Copy out each line of the data that includes the string "shape".

------ DATA UNDER STUDY ------

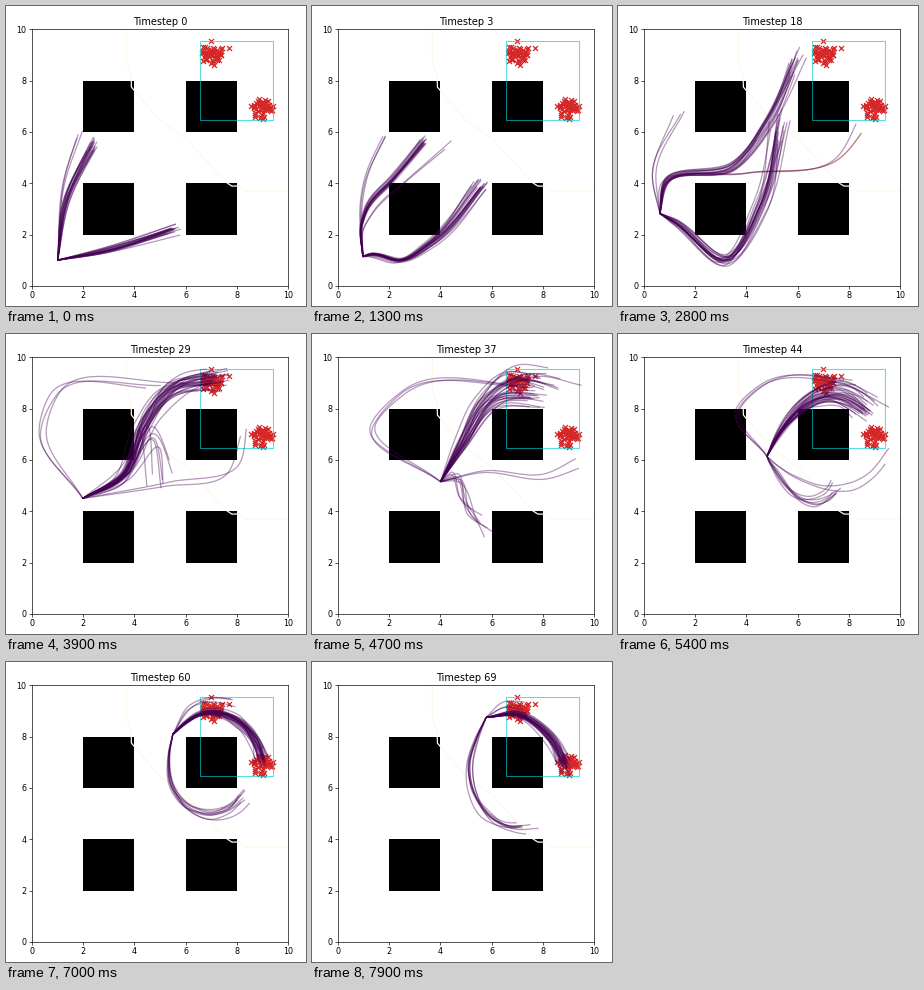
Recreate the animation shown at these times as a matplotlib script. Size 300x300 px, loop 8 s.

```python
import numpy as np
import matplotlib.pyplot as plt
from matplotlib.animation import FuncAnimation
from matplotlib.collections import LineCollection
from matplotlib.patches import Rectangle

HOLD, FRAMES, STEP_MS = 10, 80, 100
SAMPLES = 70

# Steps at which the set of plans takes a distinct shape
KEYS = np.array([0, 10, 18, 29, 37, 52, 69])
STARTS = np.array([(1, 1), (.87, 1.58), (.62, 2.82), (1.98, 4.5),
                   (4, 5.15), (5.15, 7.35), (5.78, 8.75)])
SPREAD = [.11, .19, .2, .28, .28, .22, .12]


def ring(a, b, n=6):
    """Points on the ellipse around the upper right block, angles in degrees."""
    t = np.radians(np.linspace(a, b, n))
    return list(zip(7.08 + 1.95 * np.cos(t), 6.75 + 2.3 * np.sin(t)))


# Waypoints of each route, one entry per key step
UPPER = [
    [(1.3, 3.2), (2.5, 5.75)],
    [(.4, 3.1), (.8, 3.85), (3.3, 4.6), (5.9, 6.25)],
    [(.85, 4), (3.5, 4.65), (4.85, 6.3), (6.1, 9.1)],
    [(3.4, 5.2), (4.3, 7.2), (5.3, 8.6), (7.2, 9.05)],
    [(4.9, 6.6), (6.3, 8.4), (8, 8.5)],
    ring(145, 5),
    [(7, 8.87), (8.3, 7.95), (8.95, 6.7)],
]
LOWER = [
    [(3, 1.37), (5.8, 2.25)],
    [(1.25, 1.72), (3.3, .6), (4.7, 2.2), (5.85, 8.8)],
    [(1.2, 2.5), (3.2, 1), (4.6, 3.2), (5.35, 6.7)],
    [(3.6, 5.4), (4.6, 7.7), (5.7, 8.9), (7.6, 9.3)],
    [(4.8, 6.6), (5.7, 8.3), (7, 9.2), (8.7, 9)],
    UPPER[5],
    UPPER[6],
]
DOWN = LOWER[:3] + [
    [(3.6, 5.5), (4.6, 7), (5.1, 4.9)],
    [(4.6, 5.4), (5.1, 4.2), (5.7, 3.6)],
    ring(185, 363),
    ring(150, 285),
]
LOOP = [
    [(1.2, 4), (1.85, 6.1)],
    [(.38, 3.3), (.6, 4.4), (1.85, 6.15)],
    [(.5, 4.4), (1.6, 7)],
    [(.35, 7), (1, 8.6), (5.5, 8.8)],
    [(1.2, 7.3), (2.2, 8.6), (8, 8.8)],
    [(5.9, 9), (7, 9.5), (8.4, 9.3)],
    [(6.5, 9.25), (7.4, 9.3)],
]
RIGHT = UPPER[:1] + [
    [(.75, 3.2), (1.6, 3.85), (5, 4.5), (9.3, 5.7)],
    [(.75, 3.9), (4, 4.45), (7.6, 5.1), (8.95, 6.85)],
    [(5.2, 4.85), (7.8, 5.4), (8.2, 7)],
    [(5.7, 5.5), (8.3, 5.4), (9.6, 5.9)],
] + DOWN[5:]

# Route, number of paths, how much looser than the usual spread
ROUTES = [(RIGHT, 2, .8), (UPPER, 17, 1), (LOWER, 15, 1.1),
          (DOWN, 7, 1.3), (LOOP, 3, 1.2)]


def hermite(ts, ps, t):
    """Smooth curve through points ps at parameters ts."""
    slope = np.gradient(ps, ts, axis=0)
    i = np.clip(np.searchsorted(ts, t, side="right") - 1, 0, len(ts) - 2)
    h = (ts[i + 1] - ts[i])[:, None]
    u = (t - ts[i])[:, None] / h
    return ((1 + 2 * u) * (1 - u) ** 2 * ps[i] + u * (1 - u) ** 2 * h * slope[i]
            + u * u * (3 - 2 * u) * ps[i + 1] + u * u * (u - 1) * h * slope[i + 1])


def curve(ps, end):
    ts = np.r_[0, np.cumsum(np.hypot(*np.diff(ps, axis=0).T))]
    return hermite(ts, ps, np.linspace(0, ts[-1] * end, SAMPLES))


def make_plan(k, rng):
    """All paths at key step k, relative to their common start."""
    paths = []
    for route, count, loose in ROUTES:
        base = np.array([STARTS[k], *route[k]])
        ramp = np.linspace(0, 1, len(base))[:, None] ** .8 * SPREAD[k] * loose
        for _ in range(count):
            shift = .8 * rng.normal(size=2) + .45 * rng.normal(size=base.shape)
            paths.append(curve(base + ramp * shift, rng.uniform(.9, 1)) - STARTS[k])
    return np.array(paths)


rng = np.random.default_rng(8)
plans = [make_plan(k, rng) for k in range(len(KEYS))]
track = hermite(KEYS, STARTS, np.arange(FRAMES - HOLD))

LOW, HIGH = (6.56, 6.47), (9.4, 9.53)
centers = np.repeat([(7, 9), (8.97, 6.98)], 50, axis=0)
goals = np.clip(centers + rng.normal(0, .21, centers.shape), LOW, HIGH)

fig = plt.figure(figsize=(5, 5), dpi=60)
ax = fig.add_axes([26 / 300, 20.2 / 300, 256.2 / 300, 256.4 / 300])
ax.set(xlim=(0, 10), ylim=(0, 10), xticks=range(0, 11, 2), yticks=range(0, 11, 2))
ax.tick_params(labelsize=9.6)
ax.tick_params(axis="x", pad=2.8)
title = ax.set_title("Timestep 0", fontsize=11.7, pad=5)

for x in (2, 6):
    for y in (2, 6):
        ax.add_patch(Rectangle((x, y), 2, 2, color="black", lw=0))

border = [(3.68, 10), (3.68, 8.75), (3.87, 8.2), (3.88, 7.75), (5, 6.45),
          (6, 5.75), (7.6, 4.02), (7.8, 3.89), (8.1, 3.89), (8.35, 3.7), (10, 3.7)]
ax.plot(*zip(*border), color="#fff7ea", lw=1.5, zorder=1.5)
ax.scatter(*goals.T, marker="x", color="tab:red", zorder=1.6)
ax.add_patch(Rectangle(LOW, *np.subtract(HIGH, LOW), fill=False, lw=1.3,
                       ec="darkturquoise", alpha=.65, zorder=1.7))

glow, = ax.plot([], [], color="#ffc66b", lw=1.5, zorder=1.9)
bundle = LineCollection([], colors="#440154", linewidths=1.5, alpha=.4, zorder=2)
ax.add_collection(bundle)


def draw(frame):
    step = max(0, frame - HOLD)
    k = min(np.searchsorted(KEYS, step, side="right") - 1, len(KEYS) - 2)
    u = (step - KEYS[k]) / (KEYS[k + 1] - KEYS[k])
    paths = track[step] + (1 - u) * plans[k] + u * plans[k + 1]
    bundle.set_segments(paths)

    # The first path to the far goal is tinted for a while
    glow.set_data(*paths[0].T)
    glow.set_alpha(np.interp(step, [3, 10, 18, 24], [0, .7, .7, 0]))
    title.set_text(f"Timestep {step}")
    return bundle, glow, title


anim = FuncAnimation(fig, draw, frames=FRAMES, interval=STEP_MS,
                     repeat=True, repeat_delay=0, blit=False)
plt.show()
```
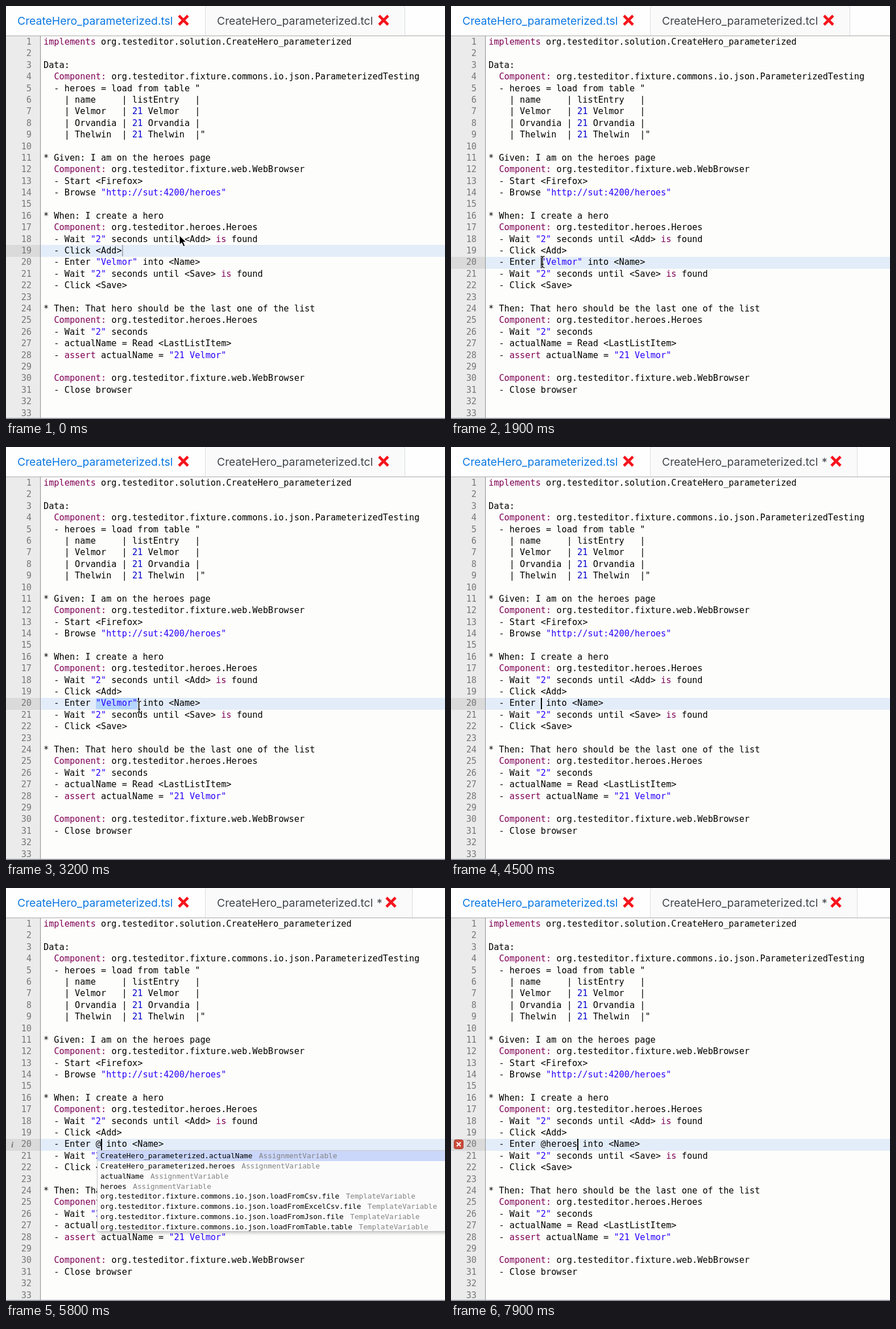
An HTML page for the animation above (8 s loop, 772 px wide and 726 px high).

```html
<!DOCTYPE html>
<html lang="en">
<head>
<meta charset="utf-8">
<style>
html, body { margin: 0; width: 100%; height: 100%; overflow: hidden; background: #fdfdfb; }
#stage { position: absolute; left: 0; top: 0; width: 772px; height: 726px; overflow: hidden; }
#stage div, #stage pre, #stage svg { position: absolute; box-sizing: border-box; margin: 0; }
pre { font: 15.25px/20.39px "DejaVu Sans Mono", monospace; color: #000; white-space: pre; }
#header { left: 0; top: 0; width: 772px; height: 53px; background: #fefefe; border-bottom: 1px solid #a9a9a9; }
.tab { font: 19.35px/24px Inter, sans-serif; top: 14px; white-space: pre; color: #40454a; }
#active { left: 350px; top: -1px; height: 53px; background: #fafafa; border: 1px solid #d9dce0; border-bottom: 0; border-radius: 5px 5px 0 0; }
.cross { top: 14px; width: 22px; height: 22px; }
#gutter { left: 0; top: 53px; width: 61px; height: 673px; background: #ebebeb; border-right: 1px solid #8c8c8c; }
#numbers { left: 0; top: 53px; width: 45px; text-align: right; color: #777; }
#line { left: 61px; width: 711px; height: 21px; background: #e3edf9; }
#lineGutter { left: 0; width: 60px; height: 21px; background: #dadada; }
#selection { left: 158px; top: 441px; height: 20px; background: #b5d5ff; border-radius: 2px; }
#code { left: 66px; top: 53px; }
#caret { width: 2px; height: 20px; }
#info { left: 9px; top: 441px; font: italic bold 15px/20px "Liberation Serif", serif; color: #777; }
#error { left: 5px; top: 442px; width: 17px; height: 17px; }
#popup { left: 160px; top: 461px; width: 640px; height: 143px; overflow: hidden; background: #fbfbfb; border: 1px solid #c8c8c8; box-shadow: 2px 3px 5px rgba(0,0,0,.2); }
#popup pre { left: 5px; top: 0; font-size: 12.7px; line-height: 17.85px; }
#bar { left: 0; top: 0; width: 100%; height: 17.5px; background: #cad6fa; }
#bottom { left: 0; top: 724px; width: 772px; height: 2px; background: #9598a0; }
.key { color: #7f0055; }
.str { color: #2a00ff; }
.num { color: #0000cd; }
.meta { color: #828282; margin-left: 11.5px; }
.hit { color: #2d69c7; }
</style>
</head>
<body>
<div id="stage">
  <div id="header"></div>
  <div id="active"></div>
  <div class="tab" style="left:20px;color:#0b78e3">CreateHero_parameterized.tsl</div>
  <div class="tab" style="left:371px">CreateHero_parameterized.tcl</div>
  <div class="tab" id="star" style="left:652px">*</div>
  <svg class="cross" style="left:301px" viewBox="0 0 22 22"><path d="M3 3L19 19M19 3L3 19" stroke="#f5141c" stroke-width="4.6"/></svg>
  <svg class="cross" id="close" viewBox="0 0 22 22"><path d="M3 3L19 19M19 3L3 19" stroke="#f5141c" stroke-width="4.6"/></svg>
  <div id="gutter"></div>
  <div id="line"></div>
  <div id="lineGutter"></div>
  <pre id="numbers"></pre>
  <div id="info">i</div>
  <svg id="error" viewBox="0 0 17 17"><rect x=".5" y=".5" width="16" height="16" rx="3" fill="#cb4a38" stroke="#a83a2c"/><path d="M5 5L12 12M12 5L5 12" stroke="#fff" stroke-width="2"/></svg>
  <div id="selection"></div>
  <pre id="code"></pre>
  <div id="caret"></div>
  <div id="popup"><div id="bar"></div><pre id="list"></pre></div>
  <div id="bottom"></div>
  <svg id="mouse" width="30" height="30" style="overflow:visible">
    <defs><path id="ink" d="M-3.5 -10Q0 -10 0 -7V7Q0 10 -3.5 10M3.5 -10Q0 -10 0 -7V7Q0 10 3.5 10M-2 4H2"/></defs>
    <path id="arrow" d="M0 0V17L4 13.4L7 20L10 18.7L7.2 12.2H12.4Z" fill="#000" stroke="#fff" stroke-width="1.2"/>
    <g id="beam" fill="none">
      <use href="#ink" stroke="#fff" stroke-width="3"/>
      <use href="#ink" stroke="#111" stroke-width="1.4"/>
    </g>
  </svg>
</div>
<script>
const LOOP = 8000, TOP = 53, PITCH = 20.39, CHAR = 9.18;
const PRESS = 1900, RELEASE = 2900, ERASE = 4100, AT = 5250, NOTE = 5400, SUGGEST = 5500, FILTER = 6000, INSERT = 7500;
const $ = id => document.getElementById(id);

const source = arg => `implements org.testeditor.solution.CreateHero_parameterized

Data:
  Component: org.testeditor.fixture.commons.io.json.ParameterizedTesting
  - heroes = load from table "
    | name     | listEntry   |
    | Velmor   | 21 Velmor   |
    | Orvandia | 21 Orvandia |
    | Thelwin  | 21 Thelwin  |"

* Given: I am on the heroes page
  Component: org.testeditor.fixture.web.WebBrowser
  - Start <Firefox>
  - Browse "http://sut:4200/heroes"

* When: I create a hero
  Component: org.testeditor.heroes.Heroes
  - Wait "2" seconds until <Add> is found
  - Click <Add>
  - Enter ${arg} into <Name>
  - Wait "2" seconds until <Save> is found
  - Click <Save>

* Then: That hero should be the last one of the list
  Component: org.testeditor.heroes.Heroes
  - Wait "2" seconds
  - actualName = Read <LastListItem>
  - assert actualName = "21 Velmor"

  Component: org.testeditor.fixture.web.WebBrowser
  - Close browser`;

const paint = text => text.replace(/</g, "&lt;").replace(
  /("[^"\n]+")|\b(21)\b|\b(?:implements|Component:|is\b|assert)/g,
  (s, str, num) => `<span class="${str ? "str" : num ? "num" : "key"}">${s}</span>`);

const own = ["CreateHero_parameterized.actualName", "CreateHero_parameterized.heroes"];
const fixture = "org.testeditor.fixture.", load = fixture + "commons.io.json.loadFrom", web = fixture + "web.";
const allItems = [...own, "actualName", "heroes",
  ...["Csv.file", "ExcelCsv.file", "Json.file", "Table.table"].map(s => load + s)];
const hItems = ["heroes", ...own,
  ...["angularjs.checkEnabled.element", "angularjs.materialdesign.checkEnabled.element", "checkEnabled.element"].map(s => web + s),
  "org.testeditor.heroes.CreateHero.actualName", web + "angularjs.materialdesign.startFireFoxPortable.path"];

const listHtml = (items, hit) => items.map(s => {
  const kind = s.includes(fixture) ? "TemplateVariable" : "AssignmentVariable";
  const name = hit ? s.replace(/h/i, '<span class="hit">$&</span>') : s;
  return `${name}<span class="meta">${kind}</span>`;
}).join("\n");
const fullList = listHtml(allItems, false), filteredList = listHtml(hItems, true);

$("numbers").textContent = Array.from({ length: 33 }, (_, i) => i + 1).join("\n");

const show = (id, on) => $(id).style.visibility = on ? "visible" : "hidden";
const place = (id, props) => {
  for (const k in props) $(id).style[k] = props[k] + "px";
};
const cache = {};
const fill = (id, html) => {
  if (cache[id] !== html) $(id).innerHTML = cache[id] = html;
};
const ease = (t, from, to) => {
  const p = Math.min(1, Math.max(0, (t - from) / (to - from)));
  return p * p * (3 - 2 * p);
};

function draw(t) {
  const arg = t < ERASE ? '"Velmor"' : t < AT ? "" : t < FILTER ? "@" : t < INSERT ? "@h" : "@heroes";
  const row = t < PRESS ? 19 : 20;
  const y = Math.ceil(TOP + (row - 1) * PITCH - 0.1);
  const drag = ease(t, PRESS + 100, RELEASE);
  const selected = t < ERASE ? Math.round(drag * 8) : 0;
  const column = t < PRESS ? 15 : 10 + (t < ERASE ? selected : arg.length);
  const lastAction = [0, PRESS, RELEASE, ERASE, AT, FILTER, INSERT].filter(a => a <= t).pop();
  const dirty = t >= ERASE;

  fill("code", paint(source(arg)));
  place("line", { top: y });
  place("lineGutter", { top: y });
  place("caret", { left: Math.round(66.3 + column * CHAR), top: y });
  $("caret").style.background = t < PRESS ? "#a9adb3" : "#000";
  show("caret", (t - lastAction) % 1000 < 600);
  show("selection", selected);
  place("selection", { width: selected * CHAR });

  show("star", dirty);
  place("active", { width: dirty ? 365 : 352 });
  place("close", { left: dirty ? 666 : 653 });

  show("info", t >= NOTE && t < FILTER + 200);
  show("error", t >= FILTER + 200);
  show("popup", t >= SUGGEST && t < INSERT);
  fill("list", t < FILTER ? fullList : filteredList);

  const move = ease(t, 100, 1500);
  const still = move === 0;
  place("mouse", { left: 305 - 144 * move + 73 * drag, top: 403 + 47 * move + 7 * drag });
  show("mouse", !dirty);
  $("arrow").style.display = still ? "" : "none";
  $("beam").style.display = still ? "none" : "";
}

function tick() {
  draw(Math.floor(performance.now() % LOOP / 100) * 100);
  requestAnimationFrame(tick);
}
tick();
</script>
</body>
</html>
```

------

**OUTPUT FOR THIS EXERCISE**:
# Steps at which the set of plans takes a distinct shape
            shift = .8 * rng.normal(size=2) + .45 * rng.normal(size=base.shape)
goals = np.clip(centers + rng.normal(0, .21, centers.shape), LOW, HIGH)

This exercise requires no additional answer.